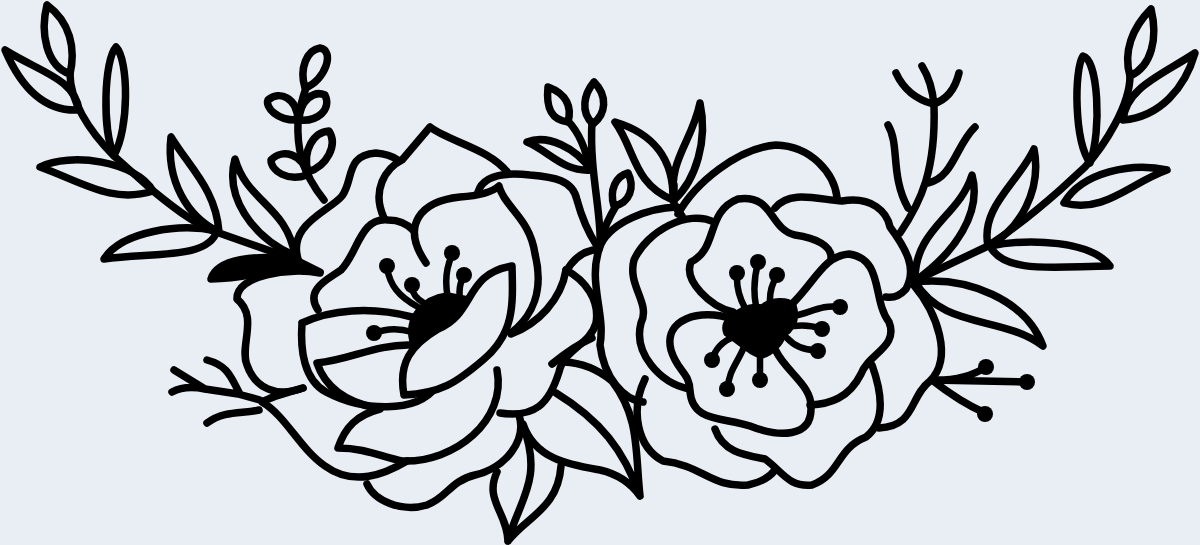
<!DOCTYPE html>
<html lang="en">
<head>
<meta charset="utf-8">
<title>Floral garland</title>
<style>
:root { --paper: #e8eef3; --ink: #000; }
html, body { margin: 0; height: 100%; overflow: hidden; background: var(--paper); }
.garland { display: block; width: 1200px; height: 545px; fill: none; stroke: var(--ink); stroke-width: 7.5; stroke-linecap: round; stroke-linejoin: round; }
.solid { fill: var(--ink); }
.dots { fill: var(--ink); stroke: none; }
.petal { fill: var(--paper); }
.fine { stroke-width: 6.5; }
</style>
</head>
<body>
<svg class="garland" viewBox="0 0 1200 545" role="img" aria-label="Line drawing of two open flowers with leafy branches">
  <g id="left-branch">
    <path d="M70 74C70 100 88 130 114 156L152 190C180 213 200 227 219 233L296 260"/>
    <path d="M47 5C40 32 46 66 70 74C76 48 70 22 47 5Z"/>
    <path d="M5 50C20 85 43 112 79 110C75 79 40 72 5 50Z"/>
    <path d="M116 47C104 60 102 130 114 155C129 130 129 60 116 47Z"/>
    <path d="M40 167C70 152 136 161 153 191C112 204 82 182 40 167Z"/>
    <path d="M171 137C166 180 187 217 219 232C216 190 190 168 171 137Z"/>
    <path d="M104 259C122 231 180 223 217 231C208 260 150 252 104 259Z"/>
    <path d="M235 159C225 195 250 236 295 256C287 206 247 202 235 159Z"/>
    <path class="solid" d="M211 279C217 259 255 254 296 260L320 272C280 262 258 279 211 279Z"/>
  </g>

  <g id="berry-sprig">
    <path d="M324 200C300 170 297 145 298 121Q300 105 306 88"/>
    <path d="M305 88C299 68 307 50 320 48C335 50 326 80 305 88Z"/>
    <path d="M298 120C277 121 265 107 268 100C280 90 297 98 298 120Z"/>
    <path d="M299 120C300 100 314 90 325 95C332 110 317 122 299 120Z"/>
    <path d="M307 175C288 182 271 171 271 160C282 148 304 154 307 175Z"/>
    <path d="M308 172C302 150 314 132 329 131C338 145 327 166 308 172Z"/>
  </g>

  <g id="centre-sprigs">
    <path d="M600 245C602 215 589 170 592 122M568 121Q584 138 590 170M600 242Q606 222 616 206"/>
    <path d="M594 82C608 96 606 114 593 124C580 112 584 94 594 82Z"/>
    <path d="M548 87C567 94 572 107 568 122C550 120 546 106 548 87Z"/>
    <path d="M527 142C548 134 576 148 591 170C563 172 549 151 527 142Z"/>
    <path d="M628 173C635 187 630 203 614 206C609 190 616 176 628 173Z"/>
    <path d="M615 122C652 133 674 158 673 200C633 184 635 149 615 122Z"/>
    <path d="M700 103C708 140 696 180 674 200C668 160 692 142 700 103Z"/>
    <path d="M674 185L674 205L682 216"/>
  </g>

  <g id="right-branch">
    <path d="M1130 76C1130 105 1105 145 1085 167L1060 190C1035 212 1010 232 986 247L912 282"/>
    <path d="M1151 9C1158 38 1152 66 1130 76C1123 52 1132 28 1151 9Z"/>
    <path d="M1195 53C1185 88 1160 117 1123 120C1126 88 1160 76 1195 53Z"/>
    <path d="M1083 56C1074 70 1074 140 1090 163C1102 130 1098 60 1083 56Z"/>
    <path d="M1167 170C1132 162 1082 172 1064 203C1104 214 1130 183 1167 170Z"/>
    <path d="M1034 149C1042 190 1020 230 988 246C980 207 1019 182 1034 149Z"/>
    <path d="M1110 266C1092 241 1030 238 990 246C1004 275 1060 266 1110 266Z"/>
    <path d="M972 175C982 212 956 252 915 281C914 229 959 217 972 175Z"/>
    <path d="M1043 346C1026 300 968 276 915 282C944 330 1002 315 1043 346Z"/>
  </g>

  <g id="bare-twig">
    <path d="M900 233C921 202 936 170 934 105Q932 82 922 66M896 73Q907 97 933 104Q953 98 959 73M888 125C900 145 890 175 908 208M928 183C953 178 956 145 975 127"/>
  </g>

  <g id="left-twig">
    <path d="M172 392Q185 385 205 389L238 394M174 370L205 389M207 360C229 366 231 378 240 394M207 423C225 410 242 414 259 410M238 394L260 400"/>
  </g>

  <g id="right-twig">
    <path d="M932 380Q965 381 986 367M932 380L1027 382M932 380Q960 402 985 413"/>
    <g class="dots"><circle cx="986" cy="367" r="8"/><circle cx="1027" cy="382" r="8"/><circle cx="985" cy="414" r="8"/></g>
  </g>

  <g id="lower-leaves">
    <path d="M523 424C535 460 571 465 600 470Q626 476 640 496C635 450 640 418 612 381Q590 363 564 362M556 393C600 420 624 450 640 496"/>
    <path d="M508 541C507 512 484 500 497 472M508 541C528 516 558 508 561 466M508 541C518 502 544 480 523 426"/>
  </g>

  <g id="left-flower">
    <g id="left-flower-outer-petals">
      <path d="M299 262C285 225 330 211 342 196C354 180 345 155 376 153Q389 154 398 160"/>
      <path d="M320 273C290 267 236 275 237 299C259 317 239 346 247 365C255 388 276 398 303 388"/>
      <path d="M384 218C371 190 386 168 402 160L430 127C450 142 490 149 508 173"/>
      <path d="M478 192C484 172 512 173 530 175C554 177 573 180 577 200Q584 226 597 246"/>
      <path d="M566 272Q577 251 599 249"/>
      <path d="M566 270C585 280 600 300 596 323C590 345 564 349 559 372C549 404 535 418 500 413"/>
      <path d="M566 270C561 300 538 324 511 334M592 338Q574 346 552 364"/>
      <path d="M303 388C285 393 270 397 262 402C286 416 300 449 325 466C354 487 385 474 407 461"/>
      <path d="M367 484C374 500 401 513 427 505C447 498 450 481 475 475C506 468 527 440 519 415"/>
    </g>
    <g id="left-flower-inner-petals">
      <path d="M318 310C304 289 329 279 341 270C358 253 360 217 388 220Q404 220 414 231"/>
      <path d="M426 263C400 225 421 201 460 197Q489 195 499 186C504 207 530 218 535 254C544 290 533 316 511 333"/>
      <path d="M302 323C330 310 370 306 412 317M302 323C300 350 304 380 326 392C362 411 416 414 436 387"/>
      <path d="M317 363C350 360 376 344 411 345M317 363C325 387 346 402 376 408"/>
      <path d="M338 448C345 427 357 415 380 409M338 448C365 448 382 457 402 461C455 463 507 420 497 370"/>
    </g>
    <g id="left-flower-centre">
      <path class="fine" d="M387 268C390 285 398 296 418 307M411 286Q413 297 424 303M452 255Q443 275 448 298M464 276Q458 286 460 298M375 333Q392 326 412 332"/>
      <g class="dots"><circle cx="387" cy="266" r="8"/><circle cx="412" cy="285" r="8"/><circle cx="452" cy="253" r="8"/><circle cx="464" cy="275" r="8"/><circle cx="374" cy="333" r="8"/></g>
      <path class="solid" d="M413 341C407 318 424 299 447 296L468 300C462 328 436 333 413 341Z"/>
      <path class="petal" d="M404 395C398 363 411 345 438 329C476 313 464 274 512 266C513 304 515 333 483 360C456 383 441 393 404 395Z"/>
    </g>
  </g>

  <g id="right-flower">
    <g id="right-flower-outer-petals">
      <path d="M678 214C695 183 738 148 776 145C812 146 834 174 837 197"/>
      <path d="M677 207C648 208 612 222 601 244C586 280 606 312 600 345C604 378 624 400 643 402"/>
      <path d="M714 222C688 209 647 231 634 260C627 286 651 303 641 323C633 353 660 383 689 389"/>
      <path d="M775 208C790 189 820 200 842 201C872 196 887 212 890 227C907 250 917 269 906 289Q897 299 886 297"/>
      <path d="M913 284C938 314 953 358 930 381C909 397 916 426 879 428"/>
      <path d="M645 379C630 410 637 447 663 461C702 465 711 488 748 485Q767 481 775 470"/>
      <path d="M715 429C723 452 744 455 765 459C783 472 788 487 812 485C841 474 836 449 866 437C887 421 881 390 872 365"/>
    </g>
    <g id="right-flower-inner-petals">
      <path d="M733 312C711 307 683 281 691 262C719 248 705 212 738 199C774 194 769 229 795 235C816 238 832 246 831 258"/>
      <path d="M793 303C816 280 824 256 849 254C884 259 872 300 889 322C899 347 868 354 861 374C849 398 830 404 810 405"/>
      <path d="M732 319C700 308 663 319 671 350C677 371 690 373 690 391C692 422 722 417 750 426C780 438 811 437 811 409C813 386 787 373 776 351"/>
    </g>
    <g id="right-flower-centre">
      <path class="fine" d="M737 274Q736 292 745 308M758 263Q752 285 756 306M777 276Q769 288 770 304M839 307C823 304 810 313 794 316M822 329Q808 324 794 326M818 350Q799 351 787 338M712 360Q717 343 734 337M728 388C728 372 738 362 744 347M760 380L760 354"/>
      <g class="dots"><circle cx="737" cy="273" r="8"/><circle cx="758" cy="262" r="8"/><circle cx="777" cy="275" r="8"/><circle cx="840" cy="307" r="8"/><circle cx="822" cy="329" r="8"/><circle cx="818" cy="351" r="8"/><circle cx="712" cy="360" r="8"/><circle cx="727" cy="389" r="8"/><circle cx="760" cy="380" r="8"/></g>
      <path class="solid" d="M727 333C722 321 736 315 742 311Q752 306 762 308C772 300 787 300 793 306C797 319 792 328 783 334C780 343 772 352 762 355C750 352 745 345 727 333Z"/>
    </g>
  </g>
</svg>
</body>
</html>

→ **EXERCISE PROMPT**
Copy range, inclusive: the line holding "120C300 100 314" to the line holding "149C1042 190 1020". Reproduce exactly those lines of the records above and no others.

→ **ANSWER SPACE**
    <path d="M299 120C300 100 314 90 325 95C332 110 317 122 299 120Z"/>
    <path d="M307 175C288 182 271 171 271 160C282 148 304 154 307 175Z"/>
    <path d="M308 172C302 150 314 132 329 131C338 145 327 166 308 172Z"/>
  </g>

  <g id="centre-sprigs">
    <path d="M600 245C602 215 589 170 592 122M568 121Q584 138 590 170M600 242Q606 222 616 206"/>
    <path d="M594 82C608 96 606 114 593 124C580 112 584 94 594 82Z"/>
    <path d="M548 87C567 94 572 107 568 122C550 120 546 106 548 87Z"/>
    <path d="M527 142C548 134 576 148 591 170C563 172 549 151 527 142Z"/>
    <path d="M628 173C635 187 630 203 614 206C609 190 616 176 628 173Z"/>
    <path d="M615 122C652 133 674 158 673 200C633 184 635 149 615 122Z"/>
    <path d="M700 103C708 140 696 180 674 200C668 160 692 142 700 103Z"/>
    <path d="M674 185L674 205L682 216"/>
  </g>

  <g id="right-branch">
    <path d="M1130 76C1130 105 1105 145 1085 167L1060 190C1035 212 1010 232 986 247L912 282"/>
    <path d="M1151 9C1158 38 1152 66 1130 76C1123 52 1132 28 1151 9Z"/>
    <path d="M1195 53C1185 88 1160 117 1123 120C1126 88 1160 76 1195 53Z"/>
    <path d="M1083 56C1074 70 1074 140 1090 163C1102 130 1098 60 1083 56Z"/>
    <path d="M1167 170C1132 162 1082 172 1064 203C1104 214 1130 183 1167 170Z"/>
    <path d="M1034 149C1042 190 1020 230 988 246C980 207 1019 182 1034 149Z"/>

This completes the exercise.